National Newspaper Association President Matthew Adelman, publisher of the Douglas (Wyoming) Budget, issued a call for civility and respect for journalists as they do their jobs.
His call follows the release of a news report about a reporter in Chattooga County (Georgia) who was attacked while covering a local meeting. Reporter Casie Bryant, with an internet publication called All of Georgia, was the victim of battery when the wife of a county commissioner— who was apparently upset at the publication’s news coverage— poured a soda over Bryant’s head while she covered the meeting. Police were called.
The Summerville (Georgia) News reported that the attacker, Abby Winters, later said she tripped and accidentally poured a dark soft drink over the reporter’s head. But the Summerville police report quoted witnesses hearing Winters say, “she deserved it.”
Adelman said the incident was a sobering reminder that journalists at all levels of news coverage can draw violent responses to their stories — even at an event as routine as the county budget meeting that Bryant was covering.
“We are seeing a rise in attacks,” Adelman said. “National news may focus upon atrocities committed on journalists in other countries and let us think that our tradition of free press protects community journalists. But the Committee to Protect Journalists says that 1,373 journalists have been killed worldwide since 1992.
“We must be concerned when our domestic tensions wind up focusing on reporters who are simply doing their jobs. NNA is calling upon journalists to maintain their professional detachment as they stick to the facts and leave their opinions to the editorial pages, and upon public servants to remember that it is our job to cover their work.”
As of Dec. 17, 2019, 1,373 journalists have been killed worldwide, not just within the U.S.
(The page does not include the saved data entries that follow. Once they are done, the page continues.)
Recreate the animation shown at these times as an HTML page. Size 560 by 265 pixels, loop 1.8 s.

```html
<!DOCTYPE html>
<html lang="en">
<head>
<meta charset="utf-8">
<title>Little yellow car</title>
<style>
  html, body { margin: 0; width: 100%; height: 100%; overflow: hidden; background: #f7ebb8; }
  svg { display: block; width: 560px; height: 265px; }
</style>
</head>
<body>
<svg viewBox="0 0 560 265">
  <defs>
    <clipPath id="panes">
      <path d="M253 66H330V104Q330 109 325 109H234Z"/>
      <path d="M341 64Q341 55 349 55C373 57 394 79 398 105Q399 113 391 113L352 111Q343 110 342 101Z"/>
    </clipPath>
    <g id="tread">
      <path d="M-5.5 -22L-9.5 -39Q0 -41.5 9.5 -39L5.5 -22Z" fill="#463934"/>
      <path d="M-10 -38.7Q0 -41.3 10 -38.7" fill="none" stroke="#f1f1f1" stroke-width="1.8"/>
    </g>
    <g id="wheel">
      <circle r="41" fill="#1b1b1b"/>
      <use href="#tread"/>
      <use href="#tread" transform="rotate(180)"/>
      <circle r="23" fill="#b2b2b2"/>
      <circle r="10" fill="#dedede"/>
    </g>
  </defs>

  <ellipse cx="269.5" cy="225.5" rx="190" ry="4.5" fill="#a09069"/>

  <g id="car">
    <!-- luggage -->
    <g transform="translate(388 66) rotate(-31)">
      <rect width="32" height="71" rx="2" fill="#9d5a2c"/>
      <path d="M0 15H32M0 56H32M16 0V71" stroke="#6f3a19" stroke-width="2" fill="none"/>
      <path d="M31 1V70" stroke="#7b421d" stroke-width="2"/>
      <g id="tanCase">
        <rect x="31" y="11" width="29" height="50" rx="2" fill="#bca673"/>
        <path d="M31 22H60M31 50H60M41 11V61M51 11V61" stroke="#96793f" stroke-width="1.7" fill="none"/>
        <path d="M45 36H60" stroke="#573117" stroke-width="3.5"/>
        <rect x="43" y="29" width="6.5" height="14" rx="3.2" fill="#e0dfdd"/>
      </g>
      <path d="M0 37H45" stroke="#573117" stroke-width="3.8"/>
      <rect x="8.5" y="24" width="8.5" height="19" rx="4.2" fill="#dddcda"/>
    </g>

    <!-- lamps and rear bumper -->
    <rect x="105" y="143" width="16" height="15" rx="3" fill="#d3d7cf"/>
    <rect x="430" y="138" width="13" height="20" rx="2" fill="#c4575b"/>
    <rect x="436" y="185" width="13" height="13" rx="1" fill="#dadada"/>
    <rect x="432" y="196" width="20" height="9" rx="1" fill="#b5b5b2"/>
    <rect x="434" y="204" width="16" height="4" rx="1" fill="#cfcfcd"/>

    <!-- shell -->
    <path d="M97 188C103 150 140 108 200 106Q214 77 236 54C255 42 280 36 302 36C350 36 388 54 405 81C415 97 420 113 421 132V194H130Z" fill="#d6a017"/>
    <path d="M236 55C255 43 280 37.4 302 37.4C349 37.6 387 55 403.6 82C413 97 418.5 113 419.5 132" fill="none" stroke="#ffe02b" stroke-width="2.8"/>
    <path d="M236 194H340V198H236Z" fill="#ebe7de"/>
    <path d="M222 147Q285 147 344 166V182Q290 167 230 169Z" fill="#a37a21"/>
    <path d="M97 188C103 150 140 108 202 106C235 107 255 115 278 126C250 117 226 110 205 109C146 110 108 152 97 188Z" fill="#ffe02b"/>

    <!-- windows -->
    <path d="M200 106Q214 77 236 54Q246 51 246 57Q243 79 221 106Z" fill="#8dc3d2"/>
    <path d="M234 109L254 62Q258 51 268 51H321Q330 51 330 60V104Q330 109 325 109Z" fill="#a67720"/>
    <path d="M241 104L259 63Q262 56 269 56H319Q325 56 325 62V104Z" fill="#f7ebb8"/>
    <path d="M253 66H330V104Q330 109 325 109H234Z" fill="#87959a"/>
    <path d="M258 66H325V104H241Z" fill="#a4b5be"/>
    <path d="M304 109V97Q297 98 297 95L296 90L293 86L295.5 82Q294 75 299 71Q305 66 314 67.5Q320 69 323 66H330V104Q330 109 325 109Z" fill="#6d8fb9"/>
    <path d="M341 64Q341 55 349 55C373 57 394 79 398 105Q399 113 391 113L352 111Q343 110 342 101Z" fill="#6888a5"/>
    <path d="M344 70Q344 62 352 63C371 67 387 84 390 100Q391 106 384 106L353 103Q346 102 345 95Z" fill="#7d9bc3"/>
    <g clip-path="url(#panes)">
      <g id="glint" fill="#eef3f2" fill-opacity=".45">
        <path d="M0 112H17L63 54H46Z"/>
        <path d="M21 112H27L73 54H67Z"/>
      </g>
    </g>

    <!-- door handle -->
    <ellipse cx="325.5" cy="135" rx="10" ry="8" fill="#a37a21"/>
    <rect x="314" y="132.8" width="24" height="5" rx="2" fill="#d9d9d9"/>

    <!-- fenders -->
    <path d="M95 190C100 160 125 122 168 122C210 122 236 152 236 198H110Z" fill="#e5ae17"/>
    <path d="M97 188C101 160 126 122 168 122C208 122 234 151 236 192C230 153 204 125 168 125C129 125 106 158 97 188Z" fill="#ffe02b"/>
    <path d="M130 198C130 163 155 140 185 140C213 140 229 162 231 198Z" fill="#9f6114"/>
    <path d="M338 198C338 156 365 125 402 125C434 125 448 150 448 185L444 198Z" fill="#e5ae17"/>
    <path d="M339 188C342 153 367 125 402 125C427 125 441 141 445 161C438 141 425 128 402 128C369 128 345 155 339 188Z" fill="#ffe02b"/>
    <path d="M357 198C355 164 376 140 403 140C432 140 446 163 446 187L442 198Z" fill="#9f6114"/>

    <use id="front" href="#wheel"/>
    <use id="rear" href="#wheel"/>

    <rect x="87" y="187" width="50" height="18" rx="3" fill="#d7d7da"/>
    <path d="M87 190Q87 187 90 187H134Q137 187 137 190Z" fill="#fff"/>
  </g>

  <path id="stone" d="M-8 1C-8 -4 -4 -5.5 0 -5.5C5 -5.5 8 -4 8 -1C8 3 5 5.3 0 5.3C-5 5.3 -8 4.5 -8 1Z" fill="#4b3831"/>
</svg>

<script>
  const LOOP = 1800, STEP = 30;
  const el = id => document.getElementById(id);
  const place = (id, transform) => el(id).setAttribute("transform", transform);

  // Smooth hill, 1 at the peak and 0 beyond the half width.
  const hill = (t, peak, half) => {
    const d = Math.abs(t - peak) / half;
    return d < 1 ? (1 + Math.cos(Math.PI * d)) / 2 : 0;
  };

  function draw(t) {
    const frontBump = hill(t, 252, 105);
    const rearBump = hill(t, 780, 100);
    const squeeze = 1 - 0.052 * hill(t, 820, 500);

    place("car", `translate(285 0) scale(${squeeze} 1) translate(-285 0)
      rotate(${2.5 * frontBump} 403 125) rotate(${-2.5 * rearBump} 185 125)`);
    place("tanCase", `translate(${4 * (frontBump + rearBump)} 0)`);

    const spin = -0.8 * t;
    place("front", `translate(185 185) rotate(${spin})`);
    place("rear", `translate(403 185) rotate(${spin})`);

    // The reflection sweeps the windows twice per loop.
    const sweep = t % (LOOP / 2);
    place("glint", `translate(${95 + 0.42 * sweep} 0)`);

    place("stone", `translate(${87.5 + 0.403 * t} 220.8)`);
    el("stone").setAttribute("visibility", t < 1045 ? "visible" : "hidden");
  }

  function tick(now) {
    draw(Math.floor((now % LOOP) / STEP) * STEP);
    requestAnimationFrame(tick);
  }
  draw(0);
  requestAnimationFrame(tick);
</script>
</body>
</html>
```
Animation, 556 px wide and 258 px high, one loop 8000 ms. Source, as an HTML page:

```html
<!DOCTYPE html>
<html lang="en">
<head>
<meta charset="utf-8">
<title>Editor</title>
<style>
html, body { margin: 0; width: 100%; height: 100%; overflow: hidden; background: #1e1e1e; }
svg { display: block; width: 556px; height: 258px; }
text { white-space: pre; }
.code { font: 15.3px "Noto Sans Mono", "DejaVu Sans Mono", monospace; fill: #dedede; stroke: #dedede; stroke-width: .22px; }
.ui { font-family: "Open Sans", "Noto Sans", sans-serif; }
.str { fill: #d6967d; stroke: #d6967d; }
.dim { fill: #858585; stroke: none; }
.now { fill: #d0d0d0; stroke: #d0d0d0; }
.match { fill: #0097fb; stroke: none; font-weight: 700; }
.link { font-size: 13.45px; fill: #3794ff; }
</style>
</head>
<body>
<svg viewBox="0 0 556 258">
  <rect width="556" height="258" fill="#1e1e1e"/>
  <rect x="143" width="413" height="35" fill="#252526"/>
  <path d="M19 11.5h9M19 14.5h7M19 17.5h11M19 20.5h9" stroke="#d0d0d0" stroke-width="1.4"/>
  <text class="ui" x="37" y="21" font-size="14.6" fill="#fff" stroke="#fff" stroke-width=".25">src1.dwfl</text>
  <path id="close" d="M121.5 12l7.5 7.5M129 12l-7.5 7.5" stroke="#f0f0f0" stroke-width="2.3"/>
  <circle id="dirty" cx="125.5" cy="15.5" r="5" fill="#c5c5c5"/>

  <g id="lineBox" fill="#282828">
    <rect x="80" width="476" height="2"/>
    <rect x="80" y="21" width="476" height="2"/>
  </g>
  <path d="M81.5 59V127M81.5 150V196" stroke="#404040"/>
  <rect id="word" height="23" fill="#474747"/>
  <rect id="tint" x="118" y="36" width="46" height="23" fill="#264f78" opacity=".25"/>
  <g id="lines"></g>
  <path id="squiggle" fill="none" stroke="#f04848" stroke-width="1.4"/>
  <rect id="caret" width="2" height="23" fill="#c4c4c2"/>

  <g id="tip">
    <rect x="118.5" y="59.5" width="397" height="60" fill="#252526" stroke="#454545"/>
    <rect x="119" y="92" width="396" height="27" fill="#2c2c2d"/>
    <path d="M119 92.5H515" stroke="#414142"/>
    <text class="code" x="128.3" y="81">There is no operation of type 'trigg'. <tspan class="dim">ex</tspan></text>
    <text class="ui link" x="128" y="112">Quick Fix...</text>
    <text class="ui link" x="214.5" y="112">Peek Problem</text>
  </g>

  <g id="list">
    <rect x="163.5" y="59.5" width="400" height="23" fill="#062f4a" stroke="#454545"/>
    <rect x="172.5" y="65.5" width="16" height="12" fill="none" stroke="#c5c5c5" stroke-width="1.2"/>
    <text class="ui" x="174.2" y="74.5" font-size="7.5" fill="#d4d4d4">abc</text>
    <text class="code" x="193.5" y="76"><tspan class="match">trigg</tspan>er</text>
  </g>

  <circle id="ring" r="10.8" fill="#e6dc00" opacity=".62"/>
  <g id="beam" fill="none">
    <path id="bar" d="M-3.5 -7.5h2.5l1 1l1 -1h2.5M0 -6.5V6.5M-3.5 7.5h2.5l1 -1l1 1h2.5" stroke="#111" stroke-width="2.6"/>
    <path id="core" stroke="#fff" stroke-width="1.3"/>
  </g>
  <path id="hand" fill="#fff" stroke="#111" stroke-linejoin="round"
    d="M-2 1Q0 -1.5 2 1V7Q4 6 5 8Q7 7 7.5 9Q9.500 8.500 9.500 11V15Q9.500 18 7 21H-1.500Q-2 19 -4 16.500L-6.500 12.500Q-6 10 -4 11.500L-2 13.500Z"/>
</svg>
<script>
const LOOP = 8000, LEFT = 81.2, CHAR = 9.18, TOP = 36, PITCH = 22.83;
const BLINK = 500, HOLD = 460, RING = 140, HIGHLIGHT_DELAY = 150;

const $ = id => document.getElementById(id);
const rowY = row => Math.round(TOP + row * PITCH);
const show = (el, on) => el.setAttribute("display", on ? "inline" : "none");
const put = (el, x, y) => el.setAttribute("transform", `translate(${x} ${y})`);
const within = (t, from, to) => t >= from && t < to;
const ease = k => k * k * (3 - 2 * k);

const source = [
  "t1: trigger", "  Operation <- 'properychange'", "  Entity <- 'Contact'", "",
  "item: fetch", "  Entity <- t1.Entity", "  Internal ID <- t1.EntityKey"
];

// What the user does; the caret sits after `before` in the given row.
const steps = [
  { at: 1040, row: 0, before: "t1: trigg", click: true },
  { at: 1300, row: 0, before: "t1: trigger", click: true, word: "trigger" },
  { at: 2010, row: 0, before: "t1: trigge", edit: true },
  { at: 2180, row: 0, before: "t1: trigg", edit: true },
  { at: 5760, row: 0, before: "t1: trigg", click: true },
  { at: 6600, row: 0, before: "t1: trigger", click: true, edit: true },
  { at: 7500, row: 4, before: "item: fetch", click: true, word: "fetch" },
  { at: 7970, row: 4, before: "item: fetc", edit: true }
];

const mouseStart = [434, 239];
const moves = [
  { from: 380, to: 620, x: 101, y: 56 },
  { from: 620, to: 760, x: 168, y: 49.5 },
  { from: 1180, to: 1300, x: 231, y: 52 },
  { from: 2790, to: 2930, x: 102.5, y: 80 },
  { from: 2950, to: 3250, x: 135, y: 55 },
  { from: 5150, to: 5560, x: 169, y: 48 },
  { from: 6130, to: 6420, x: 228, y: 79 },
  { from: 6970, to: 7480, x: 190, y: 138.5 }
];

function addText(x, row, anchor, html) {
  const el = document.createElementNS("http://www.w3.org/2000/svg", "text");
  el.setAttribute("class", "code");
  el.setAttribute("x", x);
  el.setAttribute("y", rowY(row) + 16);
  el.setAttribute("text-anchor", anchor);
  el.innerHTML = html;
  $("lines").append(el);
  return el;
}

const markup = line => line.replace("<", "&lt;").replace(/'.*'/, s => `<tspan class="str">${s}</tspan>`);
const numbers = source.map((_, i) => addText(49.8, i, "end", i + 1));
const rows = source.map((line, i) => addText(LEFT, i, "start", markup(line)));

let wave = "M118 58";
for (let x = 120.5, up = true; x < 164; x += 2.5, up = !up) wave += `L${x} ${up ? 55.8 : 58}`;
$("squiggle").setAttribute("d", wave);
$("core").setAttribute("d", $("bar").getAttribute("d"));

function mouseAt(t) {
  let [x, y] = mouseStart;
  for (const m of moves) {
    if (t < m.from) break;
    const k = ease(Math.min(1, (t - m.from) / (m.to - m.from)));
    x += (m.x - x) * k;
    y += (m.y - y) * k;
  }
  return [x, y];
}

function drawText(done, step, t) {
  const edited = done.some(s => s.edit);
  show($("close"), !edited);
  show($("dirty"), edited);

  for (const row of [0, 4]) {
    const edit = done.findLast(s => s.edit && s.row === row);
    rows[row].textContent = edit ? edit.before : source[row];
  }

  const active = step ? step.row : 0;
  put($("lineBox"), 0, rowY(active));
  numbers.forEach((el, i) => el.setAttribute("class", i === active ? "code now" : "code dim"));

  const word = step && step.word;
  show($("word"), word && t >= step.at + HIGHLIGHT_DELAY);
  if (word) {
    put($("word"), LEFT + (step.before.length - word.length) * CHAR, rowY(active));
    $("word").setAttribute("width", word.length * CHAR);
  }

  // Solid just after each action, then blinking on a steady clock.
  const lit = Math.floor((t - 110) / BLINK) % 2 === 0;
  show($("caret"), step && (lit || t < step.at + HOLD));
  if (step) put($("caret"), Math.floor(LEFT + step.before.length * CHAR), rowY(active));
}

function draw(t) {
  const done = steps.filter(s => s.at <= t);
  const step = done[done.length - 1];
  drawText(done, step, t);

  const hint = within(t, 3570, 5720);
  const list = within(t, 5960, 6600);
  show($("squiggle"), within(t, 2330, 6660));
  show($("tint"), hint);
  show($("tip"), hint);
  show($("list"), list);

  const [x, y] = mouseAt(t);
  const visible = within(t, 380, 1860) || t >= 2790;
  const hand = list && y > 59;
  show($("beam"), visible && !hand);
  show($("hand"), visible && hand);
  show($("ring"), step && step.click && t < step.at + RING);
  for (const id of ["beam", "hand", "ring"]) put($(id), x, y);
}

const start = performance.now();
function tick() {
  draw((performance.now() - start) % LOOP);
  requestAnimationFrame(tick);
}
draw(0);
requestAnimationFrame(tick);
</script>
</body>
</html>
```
The National Newspaper Association was established in 1885 as a not-for-profit trade association to represent the owners, publishers and editors of America’s community newspapers.